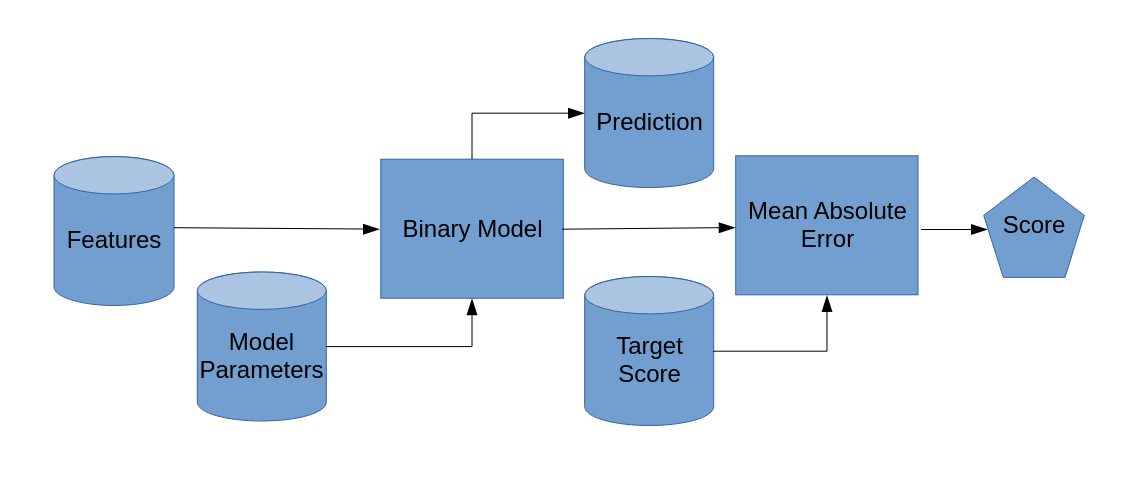
<!DOCTYPE html>
<html lang="en">
<head>
<meta charset="utf-8">
<title>Binary model scoring flow</title>
<style>
:root {
  --paper: #ffffff;
  --node: #729fcf;
  --node-lid: #aac4e2;
  --node-edge: #3465a4;
  --ink: #000000;
}
* { box-sizing: border-box; }
html, body { margin: 0; overflow: hidden; background: var(--paper); }
.flow {
  position: relative;
  width: 1123px;
  height: 480px;
  overflow: hidden;
  color: var(--ink);
  font: 24px/28px "Liberation Sans", Arial, sans-serif;
}
.shapes { position: absolute; inset: 0; display: block; }
.body { fill: var(--node); stroke: var(--node-edge); }
.lid { fill: var(--node-lid); stroke: var(--node-edge); }
.connectors { fill: none; stroke: var(--ink); }
.arrowheads { fill: var(--ink); }
.node {
  position: absolute;
  display: flex;
  align-items: center;
  justify-content: center;
  text-align: center;
  white-space: nowrap;
}
.store { height: 149px; padding-top: 18px; }
.step { width: 183px; height: 140px; }
.features { left: 54px; top: 156px; width: 120px; }
.parameters { left: 197px; top: 272px; width: 129px; }
.prediction { left: 585px; top: 38px; width: 129px; }
.target { left: 585px; top: 276px; width: 129px; }
.model { left: 381px; top: 159px; }
.error { left: 736px; top: 155px; }
.score { left: 984px; top: 177px; width: 100px; height: 96px; }
</style>
</head>
<body>
<main class="flow">
  <svg class="shapes" width="1123" height="480" viewBox="0 0 1123 480" aria-hidden="true">
    <defs>
      <g id="store">
        <path class="body" d="M0 19C0 8 29 0 64.5 0S129 8 129 19V130C129 141 100 149 64.5 149S0 141 0 130Z"/>
        <ellipse class="lid" cx="64.5" cy="18.7" rx="64.5" ry="18.7"/>
      </g>
      <path id="arrowhead" d="M0 0L-17 -5.5V5.5Z"/>
    </defs>

    <g id="features-store">
      <path class="body" d="M54 175.5C54 165 81 156.500 114 156.500S174 165 174 175.500V287C174 297 147 305.500 114 305.500S54 297 54 287Z"/>
      <ellipse class="lid" cx="114" cy="175.300" rx="60" ry="18.700"/>
    </g>
    <use href="#store" x="197.300" y="272"/>
    <use href="#store" x="584.700" y="38.500"/>
    <use href="#store" x="584.700" y="276.500"/>
    <rect class="body" x="380.800" y="159.200" width="182.500" height="139"/>
    <rect class="body" x="735.700" y="155.800" width="182.300" height="139"/>
    <polygon class="body" points="1034,177 1084.300,215.400 1065,277.400 1003.300,277.400 983.700,215.400"/>

    <g class="connectors">
      <path d="M174 227.700L364 229"/>
      <path d="M326 346.600H472V314"/>
      <path d="M472 159V113.200H569"/>
      <path d="M562 229.200L720 227.700"/>
      <path d="M713 351.200H827V311"/>
      <path d="M921 229.500H972"/>
    </g>
    <g class="arrowheads">
      <use href="#arrowhead" x="380" y="229.200"/>
      <use href="#arrowhead" transform="translate(472 298.200) rotate(-90)"/>
      <use href="#arrowhead" x="585" y="113.200"/>
      <use href="#arrowhead" x="735.700" y="227.700"/>
      <use href="#arrowhead" transform="translate(827 295) rotate(-90)"/>
      <use href="#arrowhead" x="988" y="229.500"/>
    </g>
  </svg>

  <div class="node store features">Features</div>
  <div class="node store parameters">Model<br>Parameters</div>
  <div class="node step model">Binary Model</div>
  <div class="node store prediction">Prediction</div>
  <div class="node store target">Target<br>Score</div>
  <div class="node step error">Mean Absolute<br>Error</div>
  <div class="node score">Score</div>
</main>
</body>
</html>
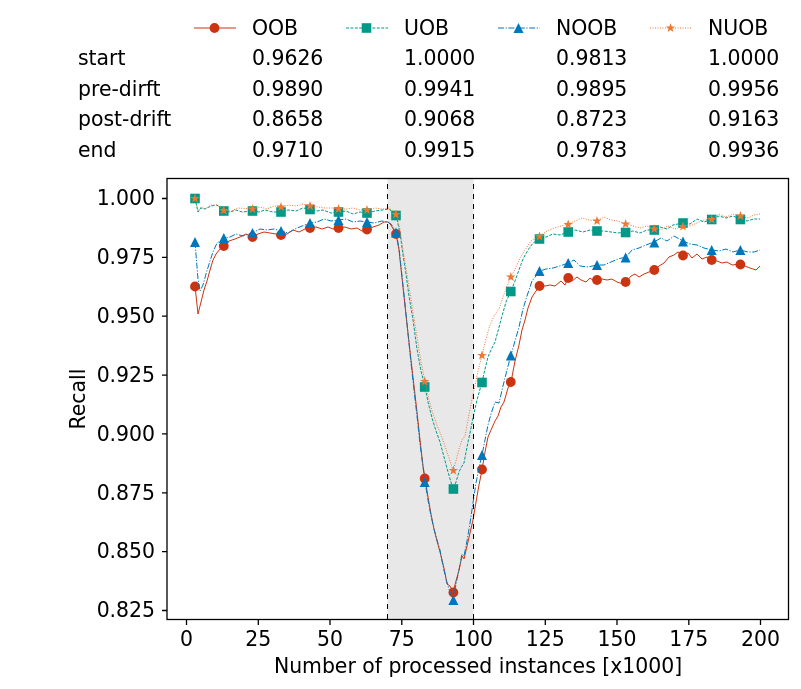
<!DOCTYPE html>
<html lang="en">
<head>
<meta charset="utf-8">
<title>Recall over processed instances</title>
<style>
:root {
  --oob: #cc3311;
  --uob: #009988;
  --noob: #0077bb;
  --nuob: #ee7733;
  --ink: #000;
  --drift: #e8e8e8;
  --paper: #fff;
}
* { box-sizing: border-box; margin: 0; padding: 0; }
html, body { width: 801px; height: 689px; overflow: hidden; background: var(--paper); }
body { position: relative; font: 20.4px/1 "DejaVu Sans", sans-serif; color: var(--ink); }

.summary {
  position: absolute; left: 78px; top: 13px;
  display: grid;
  grid-template-columns: 115px repeat(4, 152px);
  grid-auto-rows: 30.4px;
  align-items: center;
  white-space: nowrap;
}
.summary .value { padding-left: 59px; }
.series { display: flex; align-items: center; }
.series svg { width: 59px; height: 30px; flex: none; }

.plot { position: absolute; left: 0; top: 0; width: 801px; height: 689px; }
.y-ticks {
  position: absolute; left: 80px; top: 169px; width: 75px;
  display: grid; grid-template-rows: repeat(8, 58.86px);
  align-items: center; justify-items: end;
}
.x-ticks {
  position: absolute; left: 150.6px; top: 629px; width: 645.8px;
  display: grid; grid-template-columns: repeat(9, 71.75px);
  justify-items: center;
}
.x-title { position: absolute; left: 167px; top: 656px; width: 622px; text-align: center; white-space: nowrap; }
.y-title {
  position: absolute; left: 28px; top: 389px; width: 100px; height: 20px;
  text-align: center; transform: rotate(-90deg);
}

.line { fill: none; stroke-width: 1; stroke-linejoin: round; }
.points { fill: none; stroke: none; }
.oob .line { stroke: var(--oob); }
.uob .line { stroke: var(--uob); stroke-dasharray: 3 1.4; }
.noob .line { stroke: var(--noob); stroke-dasharray: 6 1.6 1.2 1.6; }
.nuob .line { stroke: var(--nuob); stroke-dasharray: 1 1.5; }
.oob .points { marker: url(#oob-marker); }
.uob .points { marker: url(#uob-marker); }
.noob .points { marker: url(#noob-marker); }
.nuob .points { marker: url(#nuob-marker); }
.circle { fill: var(--oob); }
.square { fill: var(--uob); }
.triangle { fill: var(--noob); }
.star { fill: var(--nuob); }
.drift-band { fill: var(--drift); }
.drift-edge { stroke: var(--ink); stroke-width: 1; stroke-dasharray: 5 5; }
.frame { fill: none; stroke: var(--ink); stroke-width: 1.3; }
.ticks { fill: none; stroke: var(--ink); stroke-width: 1.3; }
</style>
</head>
<body>

<section class="summary" aria-label="Legend and recall values">
  <span></span>
  <div class="series oob"><svg viewBox="0 0 59 30" aria-hidden="true"><path class="line" d="M1 15H43"/><use href="#circle" x="21.5" y="15"/></svg>OOB</div>
  <div class="series uob"><svg viewBox="0 0 59 30" aria-hidden="true"><path class="line" d="M1 15H43"/><use href="#square" x="21.5" y="15"/></svg>UOB</div>
  <div class="series noob"><svg viewBox="0 0 59 30" aria-hidden="true"><path class="line" d="M1 15H43"/><use href="#triangle" x="21.5" y="15"/></svg>NOOB</div>
  <div class="series nuob"><svg viewBox="0 0 59 30" aria-hidden="true"><path class="line" d="M1 15H43"/><use href="#star" x="21.5" y="15"/></svg>NUOB</div>

  <span>start</span>
  <span class="value">0.9626</span><span class="value">1.0000</span><span class="value">0.9813</span><span class="value">1.0000</span>
  <span>pre-dirft</span>
  <span class="value">0.9890</span><span class="value">0.9941</span><span class="value">0.9895</span><span class="value">0.9956</span>
  <span>post-drift</span>
  <span class="value">0.8658</span><span class="value">0.9068</span><span class="value">0.8723</span><span class="value">0.9163</span>
  <span>end</span>
  <span class="value">0.9710</span><span class="value">0.9915</span><span class="value">0.9783</span><span class="value">0.9936</span>
</section>

<svg class="plot" viewBox="0 0 801 689" role="img" aria-label="Recall of OOB, UOB, NOOB and NUOB by number of processed instances">
  <defs>
    <circle id="circle" class="circle" r="4.9"/>
    <rect id="square" class="square" x="-4.8" y="-4.8" width="9.6" height="9.6"/>
    <polygon id="triangle" class="triangle" points="0,-5 5,5 -5,5"/>
    <polygon id="star" class="star" points="0,-5 1.2,-1.6 4.8,-1.5 1.9,.6 2.9,4 0,2 -2.9,4 -1.9,.6 -4.8,-1.5 -1.2,-1.6"/>
    <marker id="oob-marker" markerUnits="userSpaceOnUse" markerWidth="12" markerHeight="12" overflow="visible"><use href="#circle"/></marker>
    <marker id="uob-marker" markerUnits="userSpaceOnUse" markerWidth="12" markerHeight="12" overflow="visible"><use href="#square"/></marker>
    <marker id="noob-marker" markerUnits="userSpaceOnUse" markerWidth="12" markerHeight="12" overflow="visible"><use href="#triangle"/></marker>
    <marker id="nuob-marker" markerUnits="userSpaceOnUse" markerWidth="12" markerHeight="12" overflow="visible"><use href="#star"/></marker>
  </defs>

  <rect class="drift-band" x="387.5" y="179" width="86" height="440"/>

  <g class="oob">
    <polyline class="line" points="195,286 198,314 201,302 204,290 207,281 210,270 213,260 216,254 220,249 224,246 229,241 235,239 240,237 246,234 252,237 258,234 264,232 270,233 276,234 281,235 287,234 293,230 299,232 305,229 310,228 316,227 322,229 328,227 333,229 339,228 345,227 351,229 357,228 362,231 367,230 373,227 379,225 384,222 388,222 391,225 396,234 399,250 402,278 405,306 408,333 411,360 414,386 417,412 420,440 423,466 425,478 428,497 431,514 434,529 437,541 440,552 443,564 445,573 447,584 450,586 453,592 456,581 459,570 462,556 464,559 467,546 470,533 473,520 476,502 479,485 482,470 485,452 488,437 491,430 495,421 498,416 501,407 504,402 508,388 511,382 515,361 519,345 522,330 525,320 528,308 532,297 536,291 540,286 545,286 550,285 555,286 561,281 565,285 568,278 572,281 577,277 581,280 586,282 590,278 594,281 597,280 602,279 607,280 612,279 617,282 623,284 626,282 631,276 635,274 639,277 644,274 649,272 654,270 659,266 664,263 669,257 674,255 678,252 683,255 688,253 692,258 697,254 702,259 707,257 712,260 717,261 722,263 727,262 732,265 740,264 745,266 750,268 756,270 760,266"/>
    <polyline class="points" points="195,286.5 223.8,246 252.5,237 281,235 310,228 338.5,228 367,229.5 396,234 424.7,478.5 453.4,592.5 482,469.5 510.8,382 539.5,286 568.2,278 597,280 625.6,282 654.3,270 683,255.5 711.7,260 740.4,264.5"/>
  </g>

  <g class="uob">
    <polyline class="line" points="195,198 198,212 201,208 205,209 211,206 217,205 224,211 230,212 236,210 242,212 252,211 259,212 265,210 273,212 281,212 288,210 296,211 303,208 310,209 317,211 323,210 331,213 339,212 346,211 353,214 360,212 367,213 375,211 382,210 389,209 396,215 400,233 403,255 406,274 409,296 413,320 417,349 421,371 425,387 428,402 432,418 436,431 440,442 444,457 448,472 453,489 456,482 459,472 462,466 464,463 467,447 470,433 473,418 477,400 482,382 485,369 488,357 491,350 495,342 498,331 502,316 506,302 511,291 515,281 519,270 523,259 528,250 533,243 540,239 546,237 553,234 560,235 568,232 575,230 583,232 590,230 597,231 604,231 611,232 618,233 626,232 633,231 640,233 647,230 654,230 660,227 667,229 673,225 683,223 690,224 697,219 704,222 712,219 719,216 726,218 733,216 740,219 747,221 754,219 760,219"/>
    <polyline class="points" points="195,198.5 223.8,211 252.5,211 281,212 310,209.5 338.5,212 367,213 396,215.5 424.7,387 453.4,489 482,382.5 510.8,291.5 539.5,239 568.2,232 597,231 625.6,232.5 654.3,230 683,223 711.7,219.5 740.4,219.5"/>
  </g>

  <g class="noob">
    <polyline class="line" points="195,242 198,279 200,291 203,285 206,274 210,261 213,252 217,243 224,238 230,237 236,234 243,236 252,233 260,229 267,230 274,229 281,231 288,233 295,229 302,226 310,223 317,222 324,219 331,221 339,220 346,219 353,222 360,221 367,222 374,223 382,221 388,222 391,224 396,232 399,248 402,276 405,304 408,334 411,363 414,390 417,416 420,444 425,482 428,500 431,516 434,529 437,540 440,550 443,566 446,579 449,589 453,600 456,584 459,570 462,554 464,556 467,541 470,523 473,503 476,483 479,468 482,455 485,440 488,425 491,414 495,402 499,403 503,386 507,370 511,355 515,341 519,327 523,309 527,296 532,281 540,271 546,269 553,268 560,266 568,263 574,260 580,266 588,267 597,265 604,265 611,262 618,259 626,257 632,250 639,248 646,245 654,242 661,238 667,241 674,236 683,241 690,244 697,245 704,248 712,250 719,251 726,249 733,252 740,250 748,252 754,252 760,250"/>
    <polyline class="points" points="195,242 223.8,238 252.5,233 281,231 310,223 338.5,220 367,222 396,232.5 424.7,482 453.4,600 482,455 510.8,355.5 539.5,271 568.2,263 597,265 625.6,257.5 654.3,242.5 683,241.5 711.7,250 740.4,250"/>
  </g>

  <g class="nuob">
    <polyline class="line" points="195,198 198,211 201,207 205,209 211,205 217,205 224,210 231,211 238,208 252,209 260,207 267,209 274,206 281,207 289,205 296,206 303,204 310,206 318,207 325,208 332,208 339,209 346,209 353,208 360,210 367,210 375,208 382,209 389,208 396,214 400,229 403,250 406,268 409,287 413,312 417,337 421,362 425,381 429,400 433,414 437,425 441,435 445,446 449,458 453,470 456,461 459,449 462,440 465,436 468,420 471,404 474,390 478,371 482,355 486,339 490,325 494,316 499,309 503,297 507,286 511,277 516,267 520,258 525,250 531,241 540,236 547,231 554,228 561,226 568,224 575,221 582,218 589,220 597,221 604,217 611,220 618,221 626,224 633,226 640,228 647,226 654,229 661,230 668,226 675,229 683,226 690,226 697,223 704,220 712,219 719,214 726,217 733,214 740,216 748,218 754,215 760,214"/>
    <polyline class="points" points="195,198.5 223.8,210.5 252.5,209 281,207 310,206 338.5,209 367,210 396,214.5 424.7,381.5 453.4,470.5 482,355.5 510.8,277 539.5,236.5 568.2,224.5 597,221 625.6,224 654.3,229 683,226.5 711.7,219.5 740.4,216"/>
  </g>

  <path class="drift-edge" d="M387.5 619V179M473.5 619V179"/>
  <rect class="frame" x="167" y="178.5" width="621.5" height="441"/>
  <path class="ticks" d="M186.5 620v5M258.3 620v5M330 620v5M401.8 620v5M473.5 620v5M545.3 620v5M617 620v5M688.8 620v5M760.5 620v5M167 198.5h-5M167 257.4h-5M167 316.2h-5M167 375.1h-5M167 433.9h-5M167 492.8h-5M167 551.6h-5M167 610.5h-5"/>
</svg>

<div class="y-ticks">
  <span>1.000</span><span>0.975</span><span>0.950</span><span>0.925</span><span>0.900</span><span>0.875</span><span>0.850</span><span>0.825</span>
</div>
<div class="x-ticks">
  <span>0</span><span>25</span><span>50</span><span>75</span><span>100</span><span>125</span><span>150</span><span>175</span><span>200</span>
</div>
<p class="y-title">Recall</p>
<p class="x-title">Number of processed instances [x1000]</p>

</body>
</html>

+-------+

# Aim of the task
Looking at the entries above, say how many lines contain the word "dasharray". Nothing but the number is needed.

# Response to the task
4